Start of Block

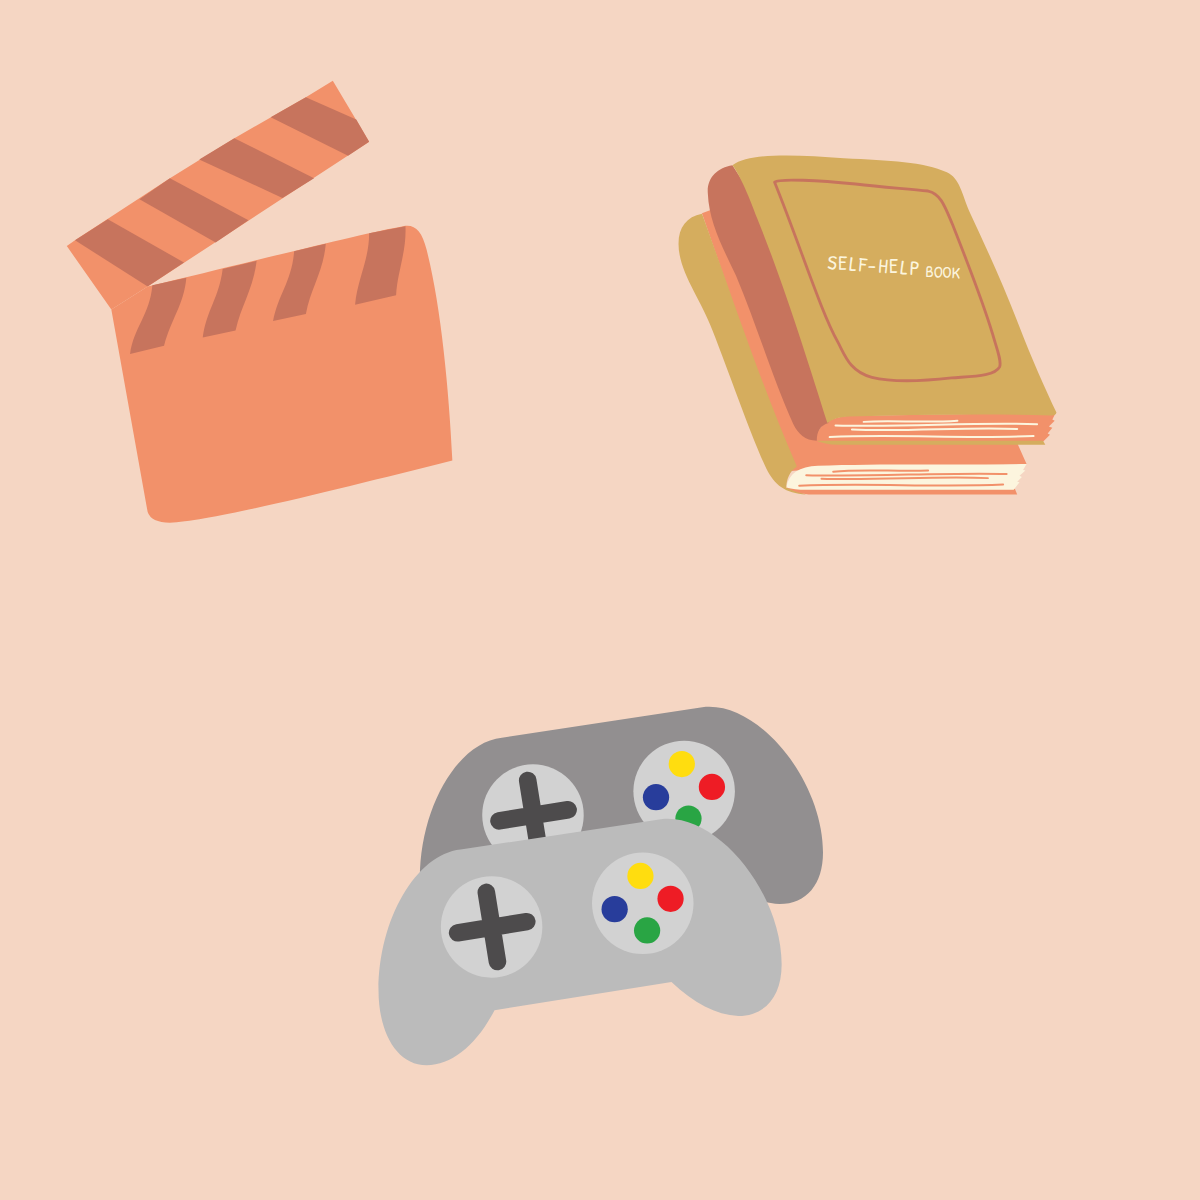
<!DOCTYPE html>
<html lang="en">
<head>
<meta charset="utf-8">
<title>Films, books and games</title>
<link rel="stylesheet" href="https://fonts.googleapis.com/css2?family=Patrick+Hand+SC&display=swap">
<style>
  :root {
    --blush: #f5d6c3;
    --coral: #f2916a;
    --clay: #c7745d;
    --ochre: #d5ad5e;
    --cream: #fcf5de;
    --pad-back: #928f90;
    --pad-front: #bbbbbb;
    --dial: #d2d2d2;
    --dpad: #4d4b4c;
    --yellow: #ffdd0f;
    --red: #ee1c25;
    --blue: #283d9b;
    --green: #29a544;
  }
  html, body { margin: 0; padding: 0; }
  body { width: 1200px; height: 1200px; overflow: hidden; background: var(--blush); }
  .artboard { display: block; width: 1200px; height: 1200px; }
  .coral { fill: var(--coral); }
  .clay { fill: var(--clay); }
  .ochre { fill: var(--ochre); }
  .cream { fill: var(--cream); }
  .cover-frame { fill: none; stroke: var(--clay); stroke-width: 2.4; stroke-linejoin: round; }
  .page-lines { fill: none; stroke-width: 1.7; stroke-linecap: round; }
  .page-lines-cream { stroke: var(--cream); }
  .page-lines-coral { stroke: var(--coral); }
  .book-title { font-family: "Patrick Hand SC", "Comic Sans MS", cursive; fill: var(--cream); }
  .dial { fill: var(--dial); }
  .dpad { fill: none; stroke: var(--dpad); stroke-width: 15; stroke-linecap: round; }
  .controller-back { fill: var(--pad-back); }
  .controller-front { fill: var(--pad-front); }
</style>
</head>
<body>
<svg class="artboard" viewBox="0 0 1024 1024" xmlns="http://www.w3.org/2000/svg">
  <defs>
    <g id="controller">
      <path d="M393 725 L564 699 C612 693 667 762 667 823 C667 850 653 867 630 867 C611 866 592 856 573 838 L422 862 C407 891 386 909 364 909 C338 909 323 880 323 845 C323 785 355 729 393 725 Z"/>
      <circle class="dial" cx="419.5" cy="791" r="43.3"/>
      <path class="dpad" d="M415 761.5 L424.5 820.5 M390.5 796 L449.5 786.500"/>
      <circle class="dial" cx="548.500" cy="770.800" r="43.3"/>
      <circle cx="546.500" cy="747.500" r="11.2" fill="var(--yellow)"/>
      <circle cx="572.200" cy="767" r="11.2" fill="var(--red)"/>
      <circle cx="524.500" cy="775.800" r="11.2" fill="var(--blue)"/>
      <circle cx="552.200" cy="794" r="11.2" fill="var(--green)"/>
    </g>
  </defs>

  <rect width="1024" height="1024" fill="var(--blush)"/>

  <g id="clapperboard">
    <path class="coral" d="M57 210 L64 205 L145 152 L200 118 L261 83 L284 69 L315 121 L126 244.500 L95 264 Z"/>
    <g id="arm-stripes" class="clay">
      <path d="M64 205 L92 187 L157 224 L126 244.500 Z"/>
      <path d="M119 170 L145 152 L212 188 L184 207 Z"/>
      <path d="M170 136 L200 118 L268 152 L241 169 Z"/>
      <path d="M231 100 L261 83 L304 102 L315 121 L297 133 Z"/>
    </g>
    <path class="coral" d="M95 264 L126 437 Q129 446 145 446 C180 445 290 417 386 393 C383 330 376 260 364 213 C360 197 354 191 344 193 C310 199 220 222 126 244.500 Z"/>
    <g id="board-stripes" class="clay">
      <path d="M130 243.500 L159 237 C157 260 146 272 140 295 L111 302 C114 280 128 268 130 243.500 Z"/>
      <path d="M190 229.500 L219 222.500 C216 247 206 260 201 282 L173 288 C176 265 187 254 190 229.500 Z"/>
      <path d="M251 214.500 L278 208 C276 232 265 246 261 268 L233 274 C237 252 249 240 251 214.500 Z"/>
      <path d="M315 199 L346 193 C347 215 339 232 338 252 L303 260 C305 238 315 222 315 199 Z"/>
    </g>
  </g>

  <g id="books">
    <g id="book-behind">
      <path class="coral" d="M599 182 L607 179 L700 370 L868 378 L876 396 L700 400 L675 402 Z"/>
      <path class="ochre" d="M599 182.500 C586 185 579 194 579 208 C579 232 598 255 608 282 C623 320 640 370 654 400 C661 414 670 421 688 422 L671 416 C671 409 674 402 680 398 C650 330 622 245 599 182.500 Z"/>
      <path class="coral" d="M671 415 L866 417 L868 422 L690 422 Q679 420.500 671 416 Z"/>
      <path class="cream" d="M671 416 C673 404 682 398 698 397.500 C750 395.500 820 397 876 396 L873 401 L875 401.500 L870 406 L872 407 L868 411 L870 411.500 L865 418 L688 418 Q678 418 671 416 Z"/>
      <g class="page-lines page-lines-coral">
        <path d="M711 402.500 C735 400 765 402.500 792 401.500"/>
        <path d="M688 405.500 C740 407 810 403 859 404.500"/>
        <path d="M701 408.500 C750 410 800 406 843 408"/>
        <path d="M682 414.500 C740 412 800 416 856 413.500"/>
      </g>
    </g>

    <g id="book-on-top">
      <path class="coral" d="M696 376 C697 364 706 357 722 355 L901 352 L898 358 L900 359 L895 364 L898 365 L894 370 L896 371 L890 377 L697 377 Z"/>
      <path class="ochre" d="M697 376 L890 376 L892 379.500 L715 379.500 Q703 379 697 376 Z"/>
      <path class="clay" d="M625 141 C612 143 603 152 604 165 C605 190 617 212 628 235 C645 275 660 325 677 362 C681 370 687 376 697 376 C697 368 700 363 707 361 L650 180 Z"/>
      <path class="ochre" d="M625 141 C640 130 680 132 720 135 C760 137 788 138 808 147 C819 152 821 166 827 180 C840 208 855 240 870 279 C880 305 892 332 901.500 352 Q901 355 896 354.500 C840 353 780 354 725 355.500 C715 356 710 358 706 361 C690 310 668 240 646 186 C640 170 632 150 625 141 Z"/>
      <path class="cover-frame" d="M661 155.500 C664 152 700 154 730 157 C755 160 775 161 792 163 C803 165 807 178 813 192 C822 215 838 255 847 285 C850 296 855 308 853 313 C849 321 830 321 812 322.500 C785 325.500 760 326 744 322 C725 317 721 303 715 292 C700 265 683 210 661 155.500 Z"/>
      <g class="page-lines page-lines-cream">
        <path d="M737 360 C760 358.500 790 361 817 359"/>
        <path d="M713 363 C770 365 830 360 885 362"/>
        <path d="M727 366.500 C775 368.500 825 364 868 366"/>
        <path d="M708 373 C765 370 825 375 882 372"/>
      </g>
      <text class="book-title" transform="translate(705.500 229.500) rotate(4)" x="0" y="0" font-size="17.500" textLength="79" lengthAdjust="spacing" rotate="3 -3 1 2 -2 1 -4 2 0">SELF-HELP</text>
      <text class="book-title" transform="translate(789.500 236.300) rotate(3)" x="0" y="0" font-size="14" textLength="29.500" lengthAdjust="spacing" rotate="-1 2 -2 1">BOOK</text>
    </g>
  </g>

  <g id="game-controllers">
    <use class="controller-back" href="#controller" transform="translate(35.300 -95.500)"/>
    <use class="controller-front" href="#controller"/>
  </g>
</svg>
</body>
</html>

End of Block

» **Work required**
Pictures are not part of the copy; reproduce everything else in the records exactly.

» **Expected answer**
<!DOCTYPE html>
<html lang="en">
<head>
<meta charset="utf-8">
<title>Films, books and games</title>
<link rel="stylesheet" href="https://fonts.googleapis.com/css2?family=Patrick+Hand+SC&display=swap">
<style>
  :root {
    --blush: #f5d6c3;
    --coral: #f2916a;
    --clay: #c7745d;
    --ochre: #d5ad5e;
    --cream: #fcf5de;
    --pad-back: #928f90;
    --pad-front: #bbbbbb;
    --dial: #d2d2d2;
    --dpad: #4d4b4c;
    --yellow: #ffdd0f;
    --red: #ee1c25;
    --blue: #283d9b;
    --green: #29a544;
  }
  html, body { margin: 0; padding: 0; }
  body { width: 1200px; height: 1200px; overflow: hidden; background: var(--blush); }
  .artboard { display: block; width: 1200px; height: 1200px; }
  .coral { fill: var(--coral); }
  .clay { fill: var(--clay); }
  .ochre { fill: var(--ochre); }
  .cream { fill: var(--cream); }
  .cover-frame { fill: none; stroke: var(--clay); stroke-width: 2.4; stroke-linejoin: round; }
  .page-lines { fill: none; stroke-width: 1.7; stroke-linecap: round; }
  .page-lines-cream { stroke: var(--cream); }
  .page-lines-coral { stroke: var(--coral); }
  .book-title { font-family: "Patrick Hand SC", "Comic Sans MS", cursive; fill: var(--cream); }
  .dial { fill: var(--dial); }
  .dpad { fill: none; stroke: var(--dpad); stroke-width: 15; stroke-linecap: round; }
  .controller-back { fill: var(--pad-back); }
  .controller-front { fill: var(--pad-front); }
</style>
</head>
<body>
<svg class="artboard" viewBox="0 0 1024 1024" xmlns="http://www.w3.org/2000/svg">
  <defs>
    <g id="controller">
      <path d="M393 725 L564 699 C612 693 667 762 667 823 C667 850 653 867 630 867 C611 866 592 856 573 838 L422 862 C407 891 386 909 364 909 C338 909 323 880 323 845 C323 785 355 729 393 725 Z"/>
      <circle class="dial" cx="419.5" cy="791" r="43.3"/>
      <path class="dpad" d="M415 761.5 L424.5 820.5 M390.5 796 L449.5 786.500"/>
      <circle class="dial" cx="548.500" cy="770.800" r="43.3"/>
      <circle cx="546.500" cy="747.500" r="11.2" fill="var(--yellow)"/>
      <circle cx="572.200" cy="767" r="11.2" fill="var(--red)"/>
      <circle cx="524.500" cy="775.800" r="11.2" fill="var(--blue)"/>
      <circle cx="552.200" cy="794" r="11.2" fill="var(--green)"/>
    </g>
  </defs>

  <rect width="1024" height="1024" fill="var(--blush)"/>

  <g id="clapperboard">
    <path class="coral" d="M57 210 L64 205 L145 152 L200 118 L261 83 L284 69 L315 121 L126 244.500 L95 264 Z"/>
    <g id="arm-stripes" class="clay">
      <path d="M64 205 L92 187 L157 224 L126 244.500 Z"/>
      <path d="M119 170 L145 152 L212 188 L184 207 Z"/>
      <path d="M170 136 L200 118 L268 152 L241 169 Z"/>
      <path d="M231 100 L261 83 L304 102 L315 121 L297 133 Z"/>
    </g>
    <path class="coral" d="M95 264 L126 437 Q129 446 145 446 C180 445 290 417 386 393 C383 330 376 260 364 213 C360 197 354 191 344 193 C310 199 220 222 126 244.500 Z"/>
    <g id="board-stripes" class="clay">
      <path d="M130 243.500 L159 237 C157 260 146 272 140 295 L111 302 C114 280 128 268 130 243.500 Z"/>
      <path d="M190 229.500 L219 222.500 C216 247 206 260 201 282 L173 288 C176 265 187 254 190 229.500 Z"/>
      <path d="M251 214.500 L278 208 C276 232 265 246 261 268 L233 274 C237 252 249 240 251 214.500 Z"/>
      <path d="M315 199 L346 193 C347 215 339 232 338 252 L303 260 C305 238 315 222 315 199 Z"/>
    </g>
  </g>

  <g id="books">
    <g id="book-behind">
      <path class="coral" d="M599 182 L607 179 L700 370 L868 378 L876 396 L700 400 L675 402 Z"/>
      <path class="ochre" d="M599 182.500 C586 185 579 194 579 208 C579 232 598 255 608 282 C623 320 640 370 654 400 C661 414 670 421 688 422 L671 416 C671 409 674 402 680 398 C650 330 622 245 599 182.500 Z"/>
      <path class="coral" d="M671 415 L866 417 L868 422 L690 422 Q679 420.500 671 416 Z"/>
      <path class="cream" d="M671 416 C673 404 682 398 698 397.500 C750 395.500 820 397 876 396 L873 401 L875 401.500 L870 406 L872 407 L868 411 L870 411.500 L865 418 L688 418 Q678 418 671 416 Z"/>
      <g class="page-lines page-lines-coral">
        <path d="M711 402.500 C735 400 765 402.500 792 401.500"/>
        <path d="M688 405.500 C740 407 810 403 859 404.500"/>
        <path d="M701 408.500 C750 410 800 406 843 408"/>
        <path d="M682 414.500 C740 412 800 416 856 413.500"/>
      </g>
    </g>

    <g id="book-on-top">
      <path class="coral" d="M696 376 C697 364 706 357 722 355 L901 352 L898 358 L900 359 L895 364 L898 365 L894 370 L896 371 L890 377 L697 377 Z"/>
      <path class="ochre" d="M697 376 L890 376 L892 379.500 L715 379.500 Q703 379 697 376 Z"/>
      <path class="clay" d="M625 141 C612 143 603 152 604 165 C605 190 617 212 628 235 C645 275 660 325 677 362 C681 370 687 376 697 376 C697 368 700 363 707 361 L650 180 Z"/>
      <path class="ochre" d="M625 141 C640 130 680 132 720 135 C760 137 788 138 808 147 C819 152 821 166 827 180 C840 208 855 240 870 279 C880 305 892 332 901.500 352 Q901 355 896 354.500 C840 353 780 354 725 355.500 C715 356 710 358 706 361 C690 310 668 240 646 186 C640 170 632 150 625 141 Z"/>
      <path class="cover-frame" d="M661 155.500 C664 152 700 154 730 157 C755 160 775 161 792 163 C803 165 807 178 813 192 C822 215 838 255 847 285 C850 296 855 308 853 313 C849 321 830 321 812 322.500 C785 325.500 760 326 744 322 C725 317 721 303 715 292 C700 265 683 210 661 155.500 Z"/>
      <g class="page-lines page-lines-cream">
        <path d="M737 360 C760 358.500 790 361 817 359"/>
        <path d="M713 363 C770 365 830 360 885 362"/>
        <path d="M727 366.500 C775 368.500 825 364 868 366"/>
        <path d="M708 373 C765 370 825 375 882 372"/>
      </g>
      <text class="book-title" transform="translate(705.500 229.500) rotate(4)" x="0" y="0" font-size="17.500" textLength="79" lengthAdjust="spacing" rotate="3 -3 1 2 -2 1 -4 2 0">SELF-HELP</text>
      <text class="book-title" transform="translate(789.500 236.300) rotate(3)" x="0" y="0" font-size="14" textLength="29.500" lengthAdjust="spacing" rotate="-1 2 -2 1">BOOK</text>
    </g>
  </g>

  <g id="game-controllers">
    <use class="controller-back" href="#controller" transform="translate(35.300 -95.500)"/>
    <use class="controller-front" href="#controller"/>
  </g>
</svg>
</body>
</html>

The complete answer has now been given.